The President shall have Power to fill up all Vacancies that may happen during the Recess of the Senate, by granting Commissions which shall expire at the End of their next Session.
According to Henry B. Hogue, of the Government and Finance Division of the Congressional Research Service,
Recent Presidents have made both intersession (between sessions or Congresses) and intrasession (during a recess within a session) recess appointments. Intrasession recess appointments were unusual, however, prior to the 1940s. Intrasession recess appointments have sometimes provoked controversy in the Senate, and there is also an academic literature that has drawn their legitimacy into question.
It has been argued that as the clause was originally understood, it was expected that if the Senate was in session when an office became vacant, the president would make a standard advice-and-consent appointment at that time.
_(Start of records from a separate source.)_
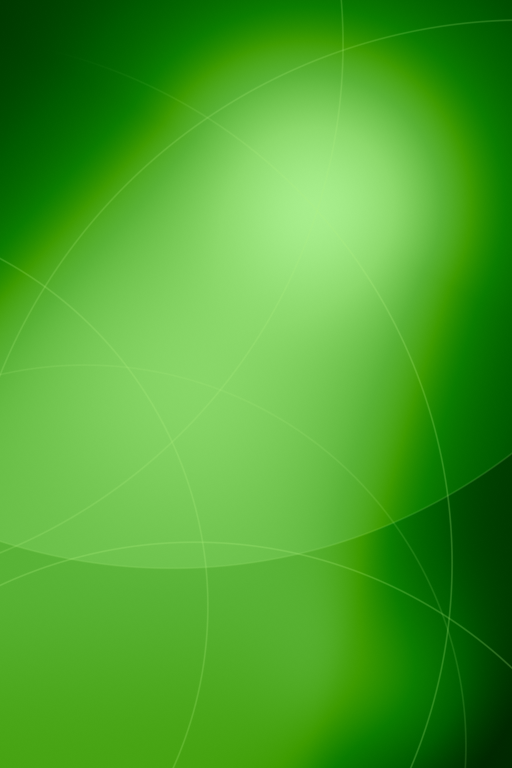
Give the GLSL for this background, as a Shadertoy shader.

```glsl
// Soft green glow sweeping to the lower left, crossed by thin pale circle arcs.

float hash(vec2 p) {
    return fract(sin(dot(p, vec2(12.9898, 78.233))) * 43758.5453);
}

// Round falloff: 1 at the centre, fading over the given radius.
float spot(vec2 p, vec2 centre, float radius) {
    vec2 q = (p - centre) / radius;
    return exp(-dot(q, q));
}

// Distance to a capsule whose radius grows from ra at a to rb at b.
float taperedCapsule(vec2 p, vec2 a, vec2 b, float ra, float rb) {
    vec2 axis = b - a;
    float h = clamp(dot(p - a, axis) / dot(axis, axis), 0.0, 1.0);
    return length(p - a - axis * h) - mix(ra, rb, h);
}

// Light level from 0 to 1 turned into deep, leaf and pale green.
vec3 greenRamp(float level) {
    vec3 stops[7] = vec3[7](
        vec3(0.00, 0.16, 0.00), vec3(0.00, 0.36, 0.00), vec3(0.04, 0.49, 0.00),
        vec3(0.24, 0.61, 0.00), vec3(0.35, 0.70, 0.21), vec3(0.55, 0.85, 0.42),
        vec3(0.68, 0.95, 0.58));
    vec3 col = stops[0];
    for (int i = 1; i < 7; i++)
        col = mix(col, stops[i], clamp(level * 6.0 - float(i - 1), 0.0, 1.0));
    return col;
}

void mainImage(out vec4 fragColor, in vec2 fragCoord) {
    // The canvas spans 1 across and 1.5 up.
    vec2 p = fragCoord / iResolution.xy * vec2(1.0, 1.5);
    float pixel = 1.0 / iResolution.x;

    // Circles: centre, radius, line strength.
    vec4 arcs[7] = vec4[7](
        vec4(0.336, 1.484, 1.094, 0.16), vec4(1.027, 0.354, 1.107, 0.20),
        vec4(-0.402, 1.414, 1.072, 0.20), vec4(-0.148, 0.400, 1.031, 0.24),
        vec4(-0.365, 0.316, 0.771, 0.22), vec4(0.166, 0.043, 0.744, 0.14),
        vec4(0.381, -0.461, 0.902, 0.24));

    // Main body of light, with an even interior and a long outer fade.
    float d = taperedCapsule(p, vec2(0.596, 1.1), vec2(0.117, 0.25), 0.313, 0.55);
    float level = d > 0.0 ? 0.5 * exp(-d / 0.176)
                          : 0.5 + 0.22 * (1.0 - exp(d / 0.078));

    // Highlight and its trail.
    level += 0.24 * spot(p, vec2(0.625, 1.1), 0.205);
    level += 0.10 * spot(p, vec2(0.371, 0.758), 0.293);

    // Shade below the first circle, deepest at the right.
    float below = smoothstep(-pixel, pixel, length(p - arcs[0].xy) - arcs[0].z);
    level *= 1.0 - below * mix(0.08, 0.55, smoothstep(0.6, 1.0, p.x));
    level -= 0.10 * smoothstep(0.4, 0.0, p.y);
    level += 0.27 * spot(p, vec2(0.771, 0.152), 0.19);

    vec3 col = greenRamp(clamp(level, 0.0, 1.0));

    // Thin arcs, with the fourth fading towards the upper left.
    float width = max(0.0012, 0.6 * pixel);
    for (int i = 0; i < 7; i++) {
        float edge = abs(length(p - arcs[i].xy) - arcs[i].z);
        float line = 1.0 - smoothstep(0.0, width + pixel, edge);
        float fade = i == 3 ? smoothstep(0.05, 0.7, p.x) : 1.0;
        col = mix(col, vec3(0.70, 0.95, 0.50), line * fade * arcs[i].w);
    }

    // Faint grain against banding.
    col += (hash(floor(p * 512.0)) - 0.5) * 0.006;
    fragColor = vec4(clamp(col, 0.0, 1.0), 1.0);
}
```
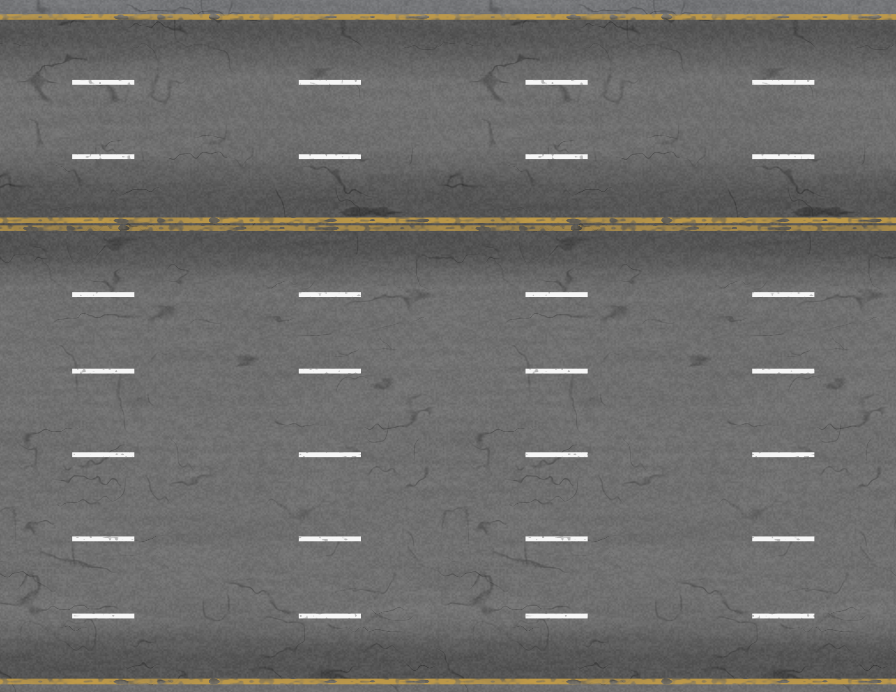
Write a Shadertoy shader that draws this texture.

```glsl
const vec3 ASPHALT = vec3(0.438);
const vec3 DARK_ASPHALT = vec3(0.338);
const vec3 SHOULDER = vec3(0.455, 0.46, 0.47);
const vec3 WHITE_PAINT = vec3(0.965);
const vec3 YELLOW_PAINT = vec3(0.76, 0.61, 0.28);

const float TILE_WIDTH = 0.505;
const float DASH_PERIOD = 0.253;
const float DASH_CENTER = 0.1152;
const vec2 DASH_HALF = vec2(0.0347, 0.0035);
const float EDGE_HALF = 0.0041;
const float DASH_ROWS[7] = float[7](0.881, 0.7736, 0.5743, 0.4637, 0.3429, 0.2213, 0.1098);
const float EDGE_ROWS[4] = float[4](0.9755, 0.6816, 0.6703, 0.0152);

float hash(vec2 p) {
    return fract(sin(dot(p, vec2(12.9898, 78.233))) * 43758.5453);
}

// Value noise that wraps after size.x cells; p.x spans one tile per unit
float tileNoise(vec2 p, vec2 size) {
    p *= size;
    vec2 cell = floor(p), f = fract(p);
    f = f * f * (3.0 - 2.0 * f);
    float x0 = mod(cell.x, size.x), x1 = mod(cell.x + 1.0, size.x);
    float low = mix(hash(vec2(x0, cell.y)), hash(vec2(x1, cell.y)), f.x);
    float high = mix(hash(vec2(x0, cell.y + 1.0)), hash(vec2(x1, cell.y + 1.0)), f.x);
    return mix(low, high, f.y);
}

// Coverage of a strip, given the distance to its middle line
float strip(float dist, float halfWidth, float feather) {
    return clamp((halfWidth - abs(dist)) / feather + 0.5, 0.0, 1.0);
}

float softBand(float y, float low, float high, float lowSoft, float highSoft) {
    return smoothstep(low - lowSoft, low + lowSoft, y)
         * (1.0 - smoothstep(high - highSoft, high + highSoft, y));
}

// Thin broken lines along the level set of a warped noise
float cracks(vec2 p, vec2 size, float width) {
    float warp = tileNoise(p, vec2(60.0, 90.0)) - 0.5;
    float level = tileNoise(p + vec2(0.0, warp * 0.012), size) - 0.5;
    float line = 1.0 - smoothstep(0.0, width, abs(level));
    float patches = smoothstep(0.52, 0.78, tileNoise(p + 7.3, vec2(13.0, 31.0)));
    return line * patches;
}

vec3 roadSurface(vec2 uv, vec2 tile) {
    float dark = softBand(uv.y, 0.915, 0.976, 0.045, 0.003)
               + softBand(uv.y, 0.61, 0.752, 0.04, 0.045)
               + softBand(uv.y, 0.0152, 0.078, 0.004, 0.035);
    vec3 color = mix(ASPHALT, DARK_ASPHALT, dark);
    color = mix(color, SHOULDER, smoothstep(0.973, 0.978, uv.y));

    // Wheel bands, drawn-out streaks and grain
    float tone = 0.020 * (tileNoise(tile, vec2(2.0, 17.0)) - 0.5)
               + 0.024 * (tileNoise(tile, vec2(7.0, 120.0)) - 0.5)
               + 0.020 * (tileNoise(tile, vec2(50.0, 190.0)) - 0.5)
               + 0.060 * (tileNoise(tile, vec2(256.0, 396.0)) - 0.5);
    float crack = cracks(tile, vec2(6.0, 38.0), 0.045)
                + 0.7 * cracks(tile + 3.7, vec2(17.0, 23.0), 0.035);
    return color + tone - 0.085 * crack;
}

float dashRows(vec2 uv, vec2 feather) {
    float x = (fract((uv.x - DASH_CENTER) / DASH_PERIOD + 0.5) - 0.5) * DASH_PERIOD;
    float rows = 0.0;
    for (int i = 0; i < 7; i++)
        rows = max(rows, strip(uv.y - DASH_ROWS[i], DASH_HALF.y, feather.y));
    return rows * strip(x, DASH_HALF.x, feather.x);
}

// Chips and scuffs of an edge line, in coordinates along and across it
float edgeWear(vec2 p) {
    float chips = smoothstep(0.70, 0.78, tileNoise(p, vec2(34.0, 130.0)));
    float scuffs = smoothstep(0.45, 0.9, tileNoise(p, vec2(90.0, 280.0)));
    float fading = tileNoise(p, vec2(11.0, 60.0));
    return clamp(0.8 * chips + 0.45 * scuffs + 0.3 * fading, 0.0, 0.9);
}

void mainImage(out vec4 fragColor, in vec2 fragCoord) {
    vec2 uv = fragCoord / iResolution.xy;
    vec2 feather = 1.0 / iResolution.xy;
    vec2 tile = vec2(uv.x / TILE_WIDTH, uv.y);

    vec3 road = roadSurface(uv, tile);
    vec3 color = road;

    // Yellow edge lines; the lower one of the pair is duller
    for (int i = 0; i < 4; i++) {
        float dist = uv.y - EDGE_ROWS[i];
        float dull = i == 2 ? 0.2 : 0.0;
        float wear = edgeWear(vec2(tile.x + dull, dist + 0.5));
        vec3 paint = mix(YELLOW_PAINT, road, min(wear + dull, 0.9));
        color = mix(color, paint, strip(dist, EDGE_HALF, feather.y));
    }

    // White lane dashes with fine scratches
    float scratches = smoothstep(0.72, 0.95, tileNoise(tile, vec2(140.0, 300.0)));
    vec3 dashPaint = mix(WHITE_PAINT, road, 0.45 * scratches);
    color = mix(color, dashPaint, dashRows(uv, feather));

    fragColor = vec4(color, 1.0);
}
```
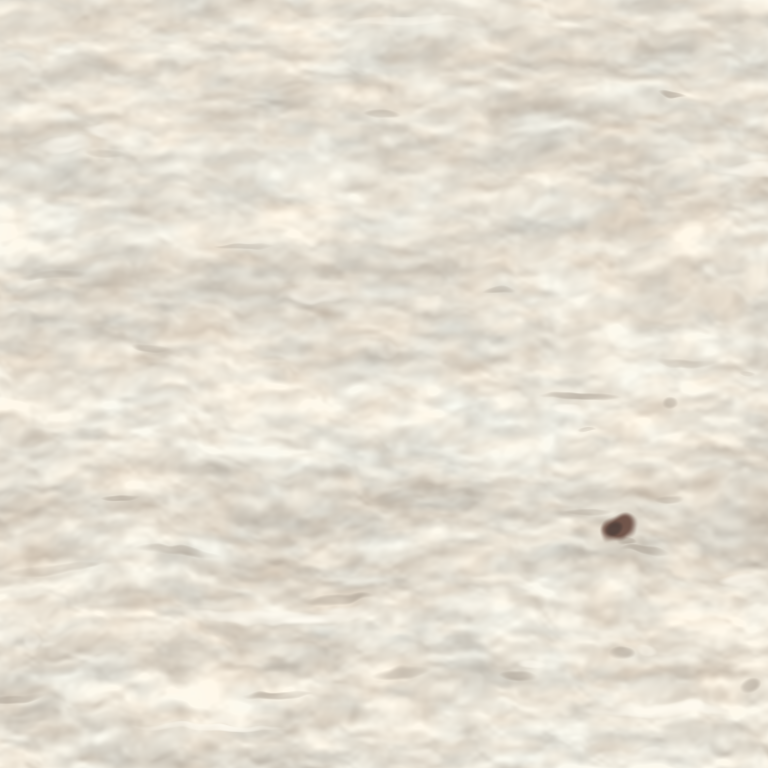
Reproduce this texture procedurally as a three.js fragment shader.

```glsl
// Draws pale weathered travertine with fine horizontal grain, soft streaks and a brown speck.
varying vec2 vUv;

const vec3 SHADE = vec3(0.81, 0.78, 0.73);
const vec3 LIGHT = vec3(0.96, 0.94, 0.89);
const vec3 VEIN = vec3(0.67, 0.63, 0.58);
const vec3 CHALK = vec3(0.995, 0.98, 0.94);
const vec3 SPECK = vec3(0.40, 0.28, 0.24);
const vec3 SPECK_CORE = vec3(0.27, 0.20, 0.18);
const vec3 WARM_SHIFT = vec3(0.020, -0.004, -0.022);
const float MEAN_TONE = 0.645;
const float CONTRAST = 2.5;
const int VEINS = 26;
const int CHALKS = 20;

float hash(vec2 p) {
  return fract(sin(dot(p, vec2(127.1, 311.7))) * 43758.5453);
}

vec2 hash2(vec2 p) {
  return vec2(hash(p), hash(p + 19.7));
}

// Smooth value noise, centred on zero
float noise(vec2 p) {
  vec2 cell = floor(p);
  vec2 f = fract(p);
  f = f * f * (3.0 - 2.0 * f);
  float low = mix(hash(cell), hash(cell + vec2(1.0, 0.0)), f.x);
  float high = mix(hash(cell + vec2(0.0, 1.0)), hash(cell + 1.0), f.x);
  return mix(low, high, f.y) - 0.5;
}

// Bends the horizontal layers so that the grain wavers
vec2 waver(vec2 p) {
  float slow = noise(p * vec2(5.0, 7.0) + 3.1);
  float quick = noise(p * vec2(24.0, 30.0) + 8.4);
  float tiny = noise(p * vec2(60.0, 60.0) + 5.7);
  return p + vec2(0.012 * quick, 0.022 * slow + 0.010 * quick + 0.004 * tiny);
}

// Layered tone from broad beds down to fine grain
float stoneTone(vec2 p) {
  float beds = noise(p * vec2(2.2, 8.0) + 11.3);
  float layers = noise(p * vec2(6.0, 34.0) + 27.9);
  float grain = noise(p * vec2(21.0, 72.0) + 41.2);
  float flecks = noise(p * vec2(48.0, 95.0) + 63.8);
  float dust = noise(p * vec2(105.0, 150.0) + 87.5);
  return 0.27 * beds + 0.27 * layers + 0.32 * grain + 0.24 * flecks + 0.10 * dust;
}

// Soft lens with tapered ends
float lens(vec2 d, vec2 halfSize) {
  vec2 q = d / halfSize;
  return 1.0 - smoothstep(0.15, 1.1, dot(q, q));
}

// One randomly placed streak, more often short than long
float streak(vec2 p, float id, float seed, vec2 minSize, vec2 maxSize) {
  vec2 key = vec2(id, seed);
  vec2 centre = hash2(key);
  centre.y = pow(centre.y, 1.4);
  vec2 size = hash2(key + 5.3);
  size.x *= size.x;
  float strength = mix(0.3, 0.9, hash(key + 9.1));
  return strength * lens(p - centre, mix(minSize, maxSize, size));
}

// Brown mineral grain with a dark core and an uneven rim
vec3 addSpeck(vec3 colour, vec2 p, vec2 centre, float radius) {
  vec2 d = p - centre;
  d.y -= 0.25 * d.x;
  float rim = length(d * vec2(0.9, 1.2)) + 0.35 * radius * noise(p * 70.0);
  float body = 1.0 - smoothstep(0.65 * radius, 1.15 * radius, rim);
  float core = lens(d - radius * vec2(-0.35, 0.05), vec2(0.6, 0.5) * radius);
  return mix(colour, mix(SPECK, SPECK_CORE, core), 0.9 * body);
}

void main() {
  vec2 p = waver(vUv);

  // Stone body, calmer toward the top
  float strength = CONTRAST * mix(1.12, 0.85, vUv.y);
  float tone = clamp(MEAN_TONE + strength * stoneTone(p), -0.3, 1.22);
  vec3 colour = mix(SHADE, LIGHT, tone);
  float warmth = noise(p * vec2(9.0, 20.0) + 52.6) + noise(p * vec2(30.0, 60.0) + 71.4);
  colour += WARM_SHIFT * warmth;

  // Scattered chalky and shadowed streaks
  float chalk = 0.0;
  for (int i = 0; i < CHALKS; i++) {
    chalk = max(chalk, streak(p, float(i), 2.7, vec2(0.015, 0.005), vec2(0.14, 0.014)));
  }
  float vein = 0.0;
  for (int i = 0; i < VEINS; i++) {
    vein = max(vein, streak(p, float(i), 6.2, vec2(0.012, 0.004), vec2(0.075, 0.009)));
  }
  float breakup = 0.8 + 0.8 * noise(p * vec2(35.0, 80.0) + 15.6);
  colour = mix(colour, CHALK, clamp(chalk * breakup, 0.0, 1.0));
  colour = mix(colour, VEIN, clamp(0.8 * vein * breakup, 0.0, 1.0));

  // Mineral grain
  colour = addSpeck(colour, vUv, vec2(0.807, 0.312), 0.021);
  gl_FragColor = vec4(clamp(colour, 0.0, 1.0), 1.0);
}
```
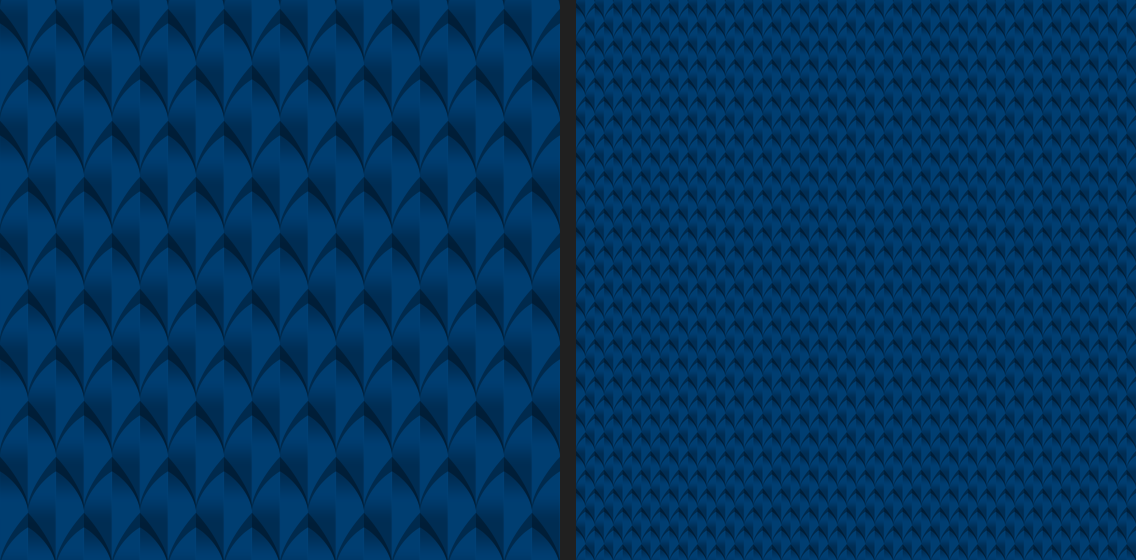
Left, the tile; right, the same tile 3 across and 3 down.
Reproduce this pattern procedurally as a three.js fragment shader.

```glsl
// Overlapping pointed scales in deep blue, ten across in ten staggered rows.
// Each scale is an ogive with two facets of opposite vertical gradients, and it
// casts a tapering translucent shadow on the row above; rows are laid top down.

varying vec2 vUv;

const float COUNT = 10.0;         // scales across, and rows down
const float FIRST_TIP = 0.417;    // depth of the first tip below the top edge
const float EDGE = 0.012;         // half width of edge smoothing, in scales
const float SHADOW = 0.68;        // light left inside the shadow

const vec3 LIT = vec3(0.0, 0.242, 0.445);
const vec3 SHADED = vec3(0.0, 0.175, 0.325);
const vec3 RIDGE = vec3(0.01, 0.29, 0.51);

// Coverage below an ogive arch. u is 0 at the tip and 1 at the foot,
// y is the depth, straightness blends from a round arc to a straight line.
float arch(float u, float y, float top, float foot, float straightness) {
  float root = sqrt(max(1.0 - u * u, 0.0));
  float curve = mix(1.0 - root, u, straightness);
  float slope = mix(u / max(root, 0.1), 1.0, straightness);
  float height = foot - top;
  float offset = y - top - height * curve;
  float gradient = length(vec2(1.0, 2.0 * height * slope));
  return smoothstep(-EDGE, EDGE, offset / gradient);
}

// Left facet darkens downwards, right facet brightens downwards.
vec3 scaleBody(float x, float y) {
  float leftShade = smoothstep(0.35, 0.95, y);
  float rightShade = 1.0 - smoothstep(0.02, 0.58, y);
  float side = smoothstep(-EDGE, EDGE, x);
  vec3 color = mix(LIT, SHADED, mix(leftShade, rightShade, side));
  // Fine highlight along the central fold
  float fold = 1.0 - smoothstep(0.004, 0.022, abs(x + 0.008));
  return mix(color, RIDGE, 0.2 * fold);
}

// Adds one row: first its shadow, then its scales.
vec3 layRow(vec3 below, float across, float depth, float row) {
  float x = fract(across + 0.5 * mod(row, 2.0) + 0.5) - 0.5;
  float y = depth - row;
  float u = 2.0 * abs(x);
  float shadow = arch(u, y, -0.26, 0.63, 0.6);
  float body = arch(u, y, 0.0, 0.74, 0.4);
  vec3 color = below * mix(1.0, SHADOW, shadow);
  return mix(color, scaleBody(x, y), body);
}

void main() {
  float across = vUv.x * COUNT;
  float depth = (1.0 - vUv.y) * COUNT - FIRST_TIP;
  float current = floor(depth);
  vec3 color = LIT;
  for (int i = -1; i <= 1; i++) {
    color = layRow(color, across, depth, current + float(i));
  }
  gl_FragColor = vec4(color, 1.0);
}
```
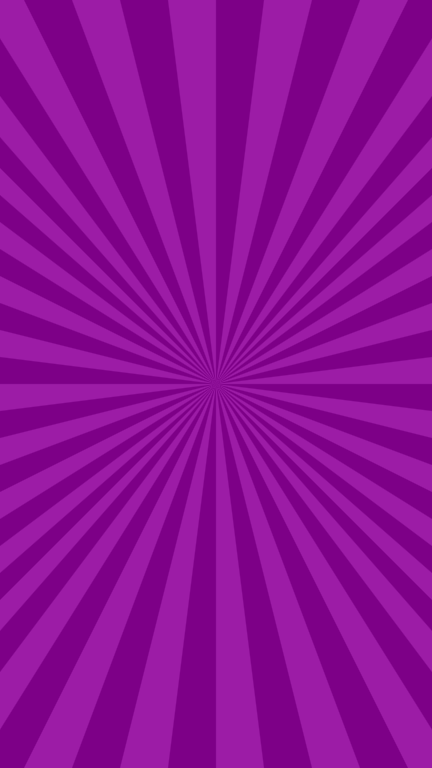
This background is drawn by a Shadertoy shader. Its source:

```glsl
// A two-tone purple sunburst radiating from the centre of the canvas.
// Rays run to evenly spaced points on a square, so they narrow towards
// the diagonals; the colours alternate in pinwheel order.
#define LIGHT_PURPLE vec3(0.61, 0.11, 0.65)
#define DARK_PURPLE vec3(0.49, 0.00, 0.53)
#define BURST_CENTER vec2(0.5, 0.5)
#define RAYS_PER_HALF_SIDE 8.0
#define EDGE_SOFTNESS 1.3

// Position along the square's edge: 0 on the vertical axis, 2 on the horizontal.
float squareAngle(vec2 a) {
    return a.x < a.y ? a.x / a.y : 2.0 - a.y / a.x;
}

// Approximate signed distance to the nearest ray edge, positive inside dark rays.
float rayDistance(vec2 p) {
    vec2 a = max(abs(p), vec2(1e-6));
    float ray = squareAngle(a) * RAYS_PER_HALF_SIDE;
    float toEdge = abs(fract(ray + 0.5) - 0.5) / RAYS_PER_HALF_SIDE;
    float parity = mod(floor(ray), 2.0) < 0.5 ? 1.0 : -1.0;
    float quadrant = p.x * p.y >= 0.0 ? 1.0 : -1.0;
    float reach = max(a.x, a.y);
    return quadrant * parity * toEdge * reach * reach / length(a);
}

void mainImage(out vec4 fragColor, in vec2 fragCoord) {
    // Centred coordinates in canvas heights
    vec2 p = (fragCoord - BURST_CENTER * iResolution.xy) / iResolution.y;
    float blur = EDGE_SOFTNESS / iResolution.y;

    // Antialiased choice between the two ray colours
    float dark = clamp(0.5 + rayDistance(p) / blur, 0.0, 1.0);
    fragColor = vec4(mix(LIGHT_PURPLE, DARK_PURPLE, dark), 1.0);
}
```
In Federalist No. 67, Alexander Hamilton wrote:
The ordinary power of appointment is confined to the President and Senate jointly, and can therefore only be exercised during the session of the Senate; but as it would have been improper to oblige this body to be continually in session for the appointment of officers and as vacancies might happen in their recess, which it might be necessary for the public service to fill without delay [ ... ]
Another argument maintains that recess appointments were only to be made during intersession recesses, which during the early days of the country lasted between six and nine months, and were therefore required to prevent important offices from remaining unfilled for long periods. The current interpretation, this view holds, allows appointments to be made during recesses too brief to justify bypassing the Senate.
Historically, presidents tended to make recess appointments when the Senate was adjourned for lengthy periods. Since World War II, presidents have sometimes made recess appointments when Senate opposition appeared strong, hoping that the appointee might prove himself or herself in office and allow opposition to dissipate. Most recently, however, as partisanship on Capitol Hill has grown, recess appointments have tended to solidify opposition to the appointee.
There is currently a split among the circuits of the United States Courts of Appeals on the validity of intrasession appointments and on what vacancies can be filled using the Recess Appointment authority. Following the 2003 intrasession appointment of William H. Pryor, Jr. to the United States Court of Appeals for the Eleventh Circuit, a small number of criminal defendants whose appeals were denied by panels including Pryor appealed on the basis that Pryor's appointment was invalid. The Eleventh Circuit, in an en banc decision in Evans v. Stephens held that the Constitution permitted both intrasession recess appointments and recess appointments to fill vacancies that "happened" prior to, rather than during, the congressional recess.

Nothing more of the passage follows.